"These tests are highly unreliable and largely used to justify the officer's suspicions," Taylor wrote. "Although they are in reality no more valid at determining intoxication than the other tests, their adoption by the federal government has given them an aura of credibility."

The supreme court did not find McKown innocent. Rather, it ordered the trial court to conduct an extensive evidentiary hearing to establish the reliability of the nystagmus test. The full court opinion is available in a 180k PDF file at the source link below.

Source: Illinois v. McKown (Supreme Court of the State of Illinois, 9/20/2007)

Divided Attention Testing

Your Ability to Listen and Preform these Test per Instructions Determines if YOU PASS OR FAIL.
(My mother used to tell me to put my right hand over my right ear so things wouldn't go in one ear and out the other. I suggest that if you are asked to perform FST's and you have difficulties in following directions, that you put one hand over one of your ears)
The Walk-and-Turn test and the One-Leg Stand test are both "divided attention" tests that are easy to perform by most sober individuals. The goal of divided attention tests is to require an individual to both listen and follow instructions while performing simple physical movements. The State and NHTSA want you to believe that individuals who are Driving While Intoxicated (DWI) or Driving Under the Influence (DUI) will typically have more difficulty completing these tasks than an individual who is not impaired. Click here for more information on those facts.

Walk-and-Turn Test

In the Walk-and-Turn test, the individual is instructed to take nine steps, heel-to-toe, along a straight line. After taking the steps, the individual is instructed to turn on one foot and return in the same manner along the original path. There are seven indicators of impairment for this test.
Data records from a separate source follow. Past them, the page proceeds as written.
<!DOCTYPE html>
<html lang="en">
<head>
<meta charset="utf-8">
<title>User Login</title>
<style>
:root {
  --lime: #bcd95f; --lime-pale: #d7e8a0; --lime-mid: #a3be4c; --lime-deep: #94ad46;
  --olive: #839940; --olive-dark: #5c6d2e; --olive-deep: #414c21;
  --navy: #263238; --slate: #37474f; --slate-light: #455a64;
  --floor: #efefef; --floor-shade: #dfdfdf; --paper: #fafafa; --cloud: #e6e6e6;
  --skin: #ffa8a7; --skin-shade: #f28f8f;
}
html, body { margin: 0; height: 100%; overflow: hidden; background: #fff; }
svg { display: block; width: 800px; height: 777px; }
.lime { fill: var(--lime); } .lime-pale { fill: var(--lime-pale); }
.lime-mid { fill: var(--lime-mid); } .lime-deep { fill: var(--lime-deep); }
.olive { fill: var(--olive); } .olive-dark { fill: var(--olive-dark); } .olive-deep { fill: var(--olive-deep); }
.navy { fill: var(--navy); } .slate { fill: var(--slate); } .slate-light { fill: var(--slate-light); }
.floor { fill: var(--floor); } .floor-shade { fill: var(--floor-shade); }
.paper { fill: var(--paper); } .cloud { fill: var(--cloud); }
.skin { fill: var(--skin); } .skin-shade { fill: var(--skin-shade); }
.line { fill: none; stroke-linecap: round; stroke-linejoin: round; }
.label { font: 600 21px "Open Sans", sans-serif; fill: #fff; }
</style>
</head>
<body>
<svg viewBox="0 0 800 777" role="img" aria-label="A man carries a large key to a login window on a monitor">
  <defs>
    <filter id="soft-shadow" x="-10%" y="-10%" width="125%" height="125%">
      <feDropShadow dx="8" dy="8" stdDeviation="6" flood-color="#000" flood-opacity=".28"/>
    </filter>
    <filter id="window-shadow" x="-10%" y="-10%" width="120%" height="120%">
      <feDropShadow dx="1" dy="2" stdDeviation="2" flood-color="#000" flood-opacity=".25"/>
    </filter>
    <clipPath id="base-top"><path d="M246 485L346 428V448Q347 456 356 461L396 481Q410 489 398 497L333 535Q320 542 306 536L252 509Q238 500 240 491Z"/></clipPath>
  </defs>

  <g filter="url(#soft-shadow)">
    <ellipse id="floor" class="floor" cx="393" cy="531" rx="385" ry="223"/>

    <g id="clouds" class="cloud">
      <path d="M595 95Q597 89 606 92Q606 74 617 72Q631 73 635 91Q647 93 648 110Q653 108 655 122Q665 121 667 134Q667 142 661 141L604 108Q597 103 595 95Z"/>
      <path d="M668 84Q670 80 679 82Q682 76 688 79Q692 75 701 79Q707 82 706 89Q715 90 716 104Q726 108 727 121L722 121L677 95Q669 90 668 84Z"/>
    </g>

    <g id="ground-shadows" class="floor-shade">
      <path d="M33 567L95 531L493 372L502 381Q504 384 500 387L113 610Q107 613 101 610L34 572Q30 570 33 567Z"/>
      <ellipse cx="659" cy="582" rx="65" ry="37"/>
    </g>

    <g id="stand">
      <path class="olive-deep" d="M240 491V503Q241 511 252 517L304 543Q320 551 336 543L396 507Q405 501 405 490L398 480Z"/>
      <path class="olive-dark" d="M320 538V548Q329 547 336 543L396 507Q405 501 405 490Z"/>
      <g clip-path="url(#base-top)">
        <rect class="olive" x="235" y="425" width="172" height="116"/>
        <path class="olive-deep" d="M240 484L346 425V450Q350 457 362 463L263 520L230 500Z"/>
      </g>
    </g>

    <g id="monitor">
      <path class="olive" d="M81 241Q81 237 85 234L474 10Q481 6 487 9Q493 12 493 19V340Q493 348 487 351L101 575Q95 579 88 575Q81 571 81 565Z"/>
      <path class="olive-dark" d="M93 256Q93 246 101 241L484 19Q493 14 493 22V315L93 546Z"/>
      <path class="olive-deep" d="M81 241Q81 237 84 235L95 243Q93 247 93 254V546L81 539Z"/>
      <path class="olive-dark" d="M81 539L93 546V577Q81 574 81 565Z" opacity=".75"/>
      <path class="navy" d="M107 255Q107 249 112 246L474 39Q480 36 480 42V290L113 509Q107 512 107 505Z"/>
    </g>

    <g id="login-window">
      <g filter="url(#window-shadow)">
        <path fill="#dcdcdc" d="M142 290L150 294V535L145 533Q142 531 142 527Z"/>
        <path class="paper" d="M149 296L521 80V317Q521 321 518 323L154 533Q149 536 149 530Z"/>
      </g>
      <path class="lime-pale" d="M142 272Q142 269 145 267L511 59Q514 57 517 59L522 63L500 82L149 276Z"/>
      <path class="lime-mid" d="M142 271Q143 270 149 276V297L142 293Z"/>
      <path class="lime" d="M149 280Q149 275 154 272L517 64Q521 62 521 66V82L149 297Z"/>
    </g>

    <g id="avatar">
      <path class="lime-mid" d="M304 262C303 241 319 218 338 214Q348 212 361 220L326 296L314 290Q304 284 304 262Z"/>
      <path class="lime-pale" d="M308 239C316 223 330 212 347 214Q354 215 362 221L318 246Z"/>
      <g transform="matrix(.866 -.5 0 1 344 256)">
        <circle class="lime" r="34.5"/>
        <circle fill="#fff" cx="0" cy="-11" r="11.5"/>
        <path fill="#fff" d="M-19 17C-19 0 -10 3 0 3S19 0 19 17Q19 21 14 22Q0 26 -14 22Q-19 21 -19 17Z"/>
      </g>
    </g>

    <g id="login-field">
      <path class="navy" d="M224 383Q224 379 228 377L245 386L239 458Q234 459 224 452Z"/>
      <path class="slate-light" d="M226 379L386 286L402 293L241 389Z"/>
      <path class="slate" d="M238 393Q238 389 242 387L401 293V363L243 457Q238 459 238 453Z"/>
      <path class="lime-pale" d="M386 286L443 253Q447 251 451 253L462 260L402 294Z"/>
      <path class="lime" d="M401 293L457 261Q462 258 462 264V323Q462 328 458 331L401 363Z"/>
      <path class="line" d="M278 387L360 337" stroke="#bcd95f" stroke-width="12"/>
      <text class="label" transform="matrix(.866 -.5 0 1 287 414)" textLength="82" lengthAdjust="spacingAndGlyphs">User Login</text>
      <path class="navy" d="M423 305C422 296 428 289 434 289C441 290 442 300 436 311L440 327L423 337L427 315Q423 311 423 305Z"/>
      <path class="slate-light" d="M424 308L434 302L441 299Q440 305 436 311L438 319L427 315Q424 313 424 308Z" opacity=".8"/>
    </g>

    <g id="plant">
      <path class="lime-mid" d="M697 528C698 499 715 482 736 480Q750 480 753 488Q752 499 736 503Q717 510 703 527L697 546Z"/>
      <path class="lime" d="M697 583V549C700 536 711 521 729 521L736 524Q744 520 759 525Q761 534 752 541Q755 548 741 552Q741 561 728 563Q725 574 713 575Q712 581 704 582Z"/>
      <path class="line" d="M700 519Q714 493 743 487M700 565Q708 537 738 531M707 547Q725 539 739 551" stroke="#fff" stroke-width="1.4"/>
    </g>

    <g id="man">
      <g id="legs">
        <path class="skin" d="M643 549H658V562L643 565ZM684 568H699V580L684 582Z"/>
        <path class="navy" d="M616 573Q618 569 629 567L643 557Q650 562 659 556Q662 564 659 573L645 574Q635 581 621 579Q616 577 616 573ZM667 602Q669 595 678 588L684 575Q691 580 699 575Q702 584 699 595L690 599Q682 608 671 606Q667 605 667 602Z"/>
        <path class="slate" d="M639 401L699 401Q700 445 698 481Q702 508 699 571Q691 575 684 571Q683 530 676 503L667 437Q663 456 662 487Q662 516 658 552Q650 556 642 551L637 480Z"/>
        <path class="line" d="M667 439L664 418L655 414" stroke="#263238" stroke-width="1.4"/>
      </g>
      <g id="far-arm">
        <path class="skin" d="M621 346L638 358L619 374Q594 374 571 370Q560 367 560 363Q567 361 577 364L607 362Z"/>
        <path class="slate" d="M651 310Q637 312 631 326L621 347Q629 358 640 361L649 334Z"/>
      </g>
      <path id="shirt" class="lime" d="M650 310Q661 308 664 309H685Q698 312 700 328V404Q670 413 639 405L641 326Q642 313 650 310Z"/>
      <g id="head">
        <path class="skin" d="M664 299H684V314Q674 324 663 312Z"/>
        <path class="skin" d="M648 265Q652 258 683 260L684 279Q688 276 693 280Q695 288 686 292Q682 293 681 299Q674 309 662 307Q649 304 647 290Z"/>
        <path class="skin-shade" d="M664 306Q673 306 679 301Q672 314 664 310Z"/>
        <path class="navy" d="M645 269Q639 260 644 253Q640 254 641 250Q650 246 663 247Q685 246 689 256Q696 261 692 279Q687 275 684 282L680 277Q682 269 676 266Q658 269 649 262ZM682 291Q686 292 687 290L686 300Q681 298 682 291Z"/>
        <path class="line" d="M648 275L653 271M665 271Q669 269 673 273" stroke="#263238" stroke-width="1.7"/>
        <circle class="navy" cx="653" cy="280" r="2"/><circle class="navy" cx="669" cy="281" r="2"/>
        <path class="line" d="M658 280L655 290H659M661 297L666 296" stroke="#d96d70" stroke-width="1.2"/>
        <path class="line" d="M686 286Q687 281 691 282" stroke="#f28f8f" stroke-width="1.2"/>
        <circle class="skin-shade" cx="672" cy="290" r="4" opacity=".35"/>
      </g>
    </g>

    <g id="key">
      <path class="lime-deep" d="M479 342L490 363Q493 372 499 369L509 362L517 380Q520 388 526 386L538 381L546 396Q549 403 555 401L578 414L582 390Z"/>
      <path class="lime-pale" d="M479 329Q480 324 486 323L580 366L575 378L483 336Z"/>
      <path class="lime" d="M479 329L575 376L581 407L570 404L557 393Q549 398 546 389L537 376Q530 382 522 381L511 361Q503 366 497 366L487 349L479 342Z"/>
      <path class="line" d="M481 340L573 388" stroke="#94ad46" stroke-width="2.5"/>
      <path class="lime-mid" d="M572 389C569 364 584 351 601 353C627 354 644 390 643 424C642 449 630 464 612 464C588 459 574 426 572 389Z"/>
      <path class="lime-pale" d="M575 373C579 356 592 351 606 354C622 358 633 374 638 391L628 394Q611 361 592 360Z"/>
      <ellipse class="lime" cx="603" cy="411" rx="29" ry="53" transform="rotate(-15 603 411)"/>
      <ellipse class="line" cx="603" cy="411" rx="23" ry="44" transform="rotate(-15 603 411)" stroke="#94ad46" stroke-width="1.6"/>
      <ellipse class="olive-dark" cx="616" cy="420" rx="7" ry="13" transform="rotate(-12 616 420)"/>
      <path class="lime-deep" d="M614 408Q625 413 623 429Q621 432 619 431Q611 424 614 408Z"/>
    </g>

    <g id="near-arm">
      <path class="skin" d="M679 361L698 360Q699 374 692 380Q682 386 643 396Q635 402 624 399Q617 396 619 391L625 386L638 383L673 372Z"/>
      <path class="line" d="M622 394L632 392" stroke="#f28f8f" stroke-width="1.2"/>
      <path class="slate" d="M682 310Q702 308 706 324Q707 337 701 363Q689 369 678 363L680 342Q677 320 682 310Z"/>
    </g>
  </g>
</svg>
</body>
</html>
The indicators are:

1.If the individual cannot maintain balance while listening to the instructions.
2.If the individual begins before instructions are finished.
3.If the individual stops while walking to regain balance.
4.If the individual does not touch heel-to-toe.
5.If the individual uses arms to balance.
6.If the individual loses balance while turning.
7.If the individual takes an incorrect number of steps.
Research indicates that 68 percent of individuals that demonstrate two or more of these indicators will have a Blood Alcohol Content (BAC) of .10 or higher.

One-Leg Stand Test

In the One-Leg Stand Test, an individual is instructed to stand with one foot approximately six inches off the ground and count aloud in thousands until instructed by law enforcement personnel to put the foot down. The individual is timed for thirty seconds. There are four indicators looked for during this test. The indicators are:

1.If the individual sways while balancing.
2.If the individual uses their arms to balance.
3.If the individual hops to maintain balance.
4.If the individual puts the foot down.

NHTSA research indicates that if two or more indicators are observed there is a 65 percent chance that the individual has a Blood Alcohol Content (BAC) of .10 or greater.

Effectiveness of Field Sobriety Testing in Court Testimony

The effectiveness of Field Sobriety Testing in court testimony depends largely on the total number of indicators observed during the three tests. If many indicators were observed during each of the three tests, the higher the effectiveness of the testimony. If the Field Sobriety Testing was administered according to national standards, it has greater credibility than purely subjective testimony. Only a qualified and competent Gladiator DUI - DWI Defense Attorney can effectively assist in determining if the test was properly administered and build a solid defense to defend against incorrect administration or interpretation of the test results.


Contact Us Today!

"Why Call DUI undo?"

Because you can't undo what you don't know how to do.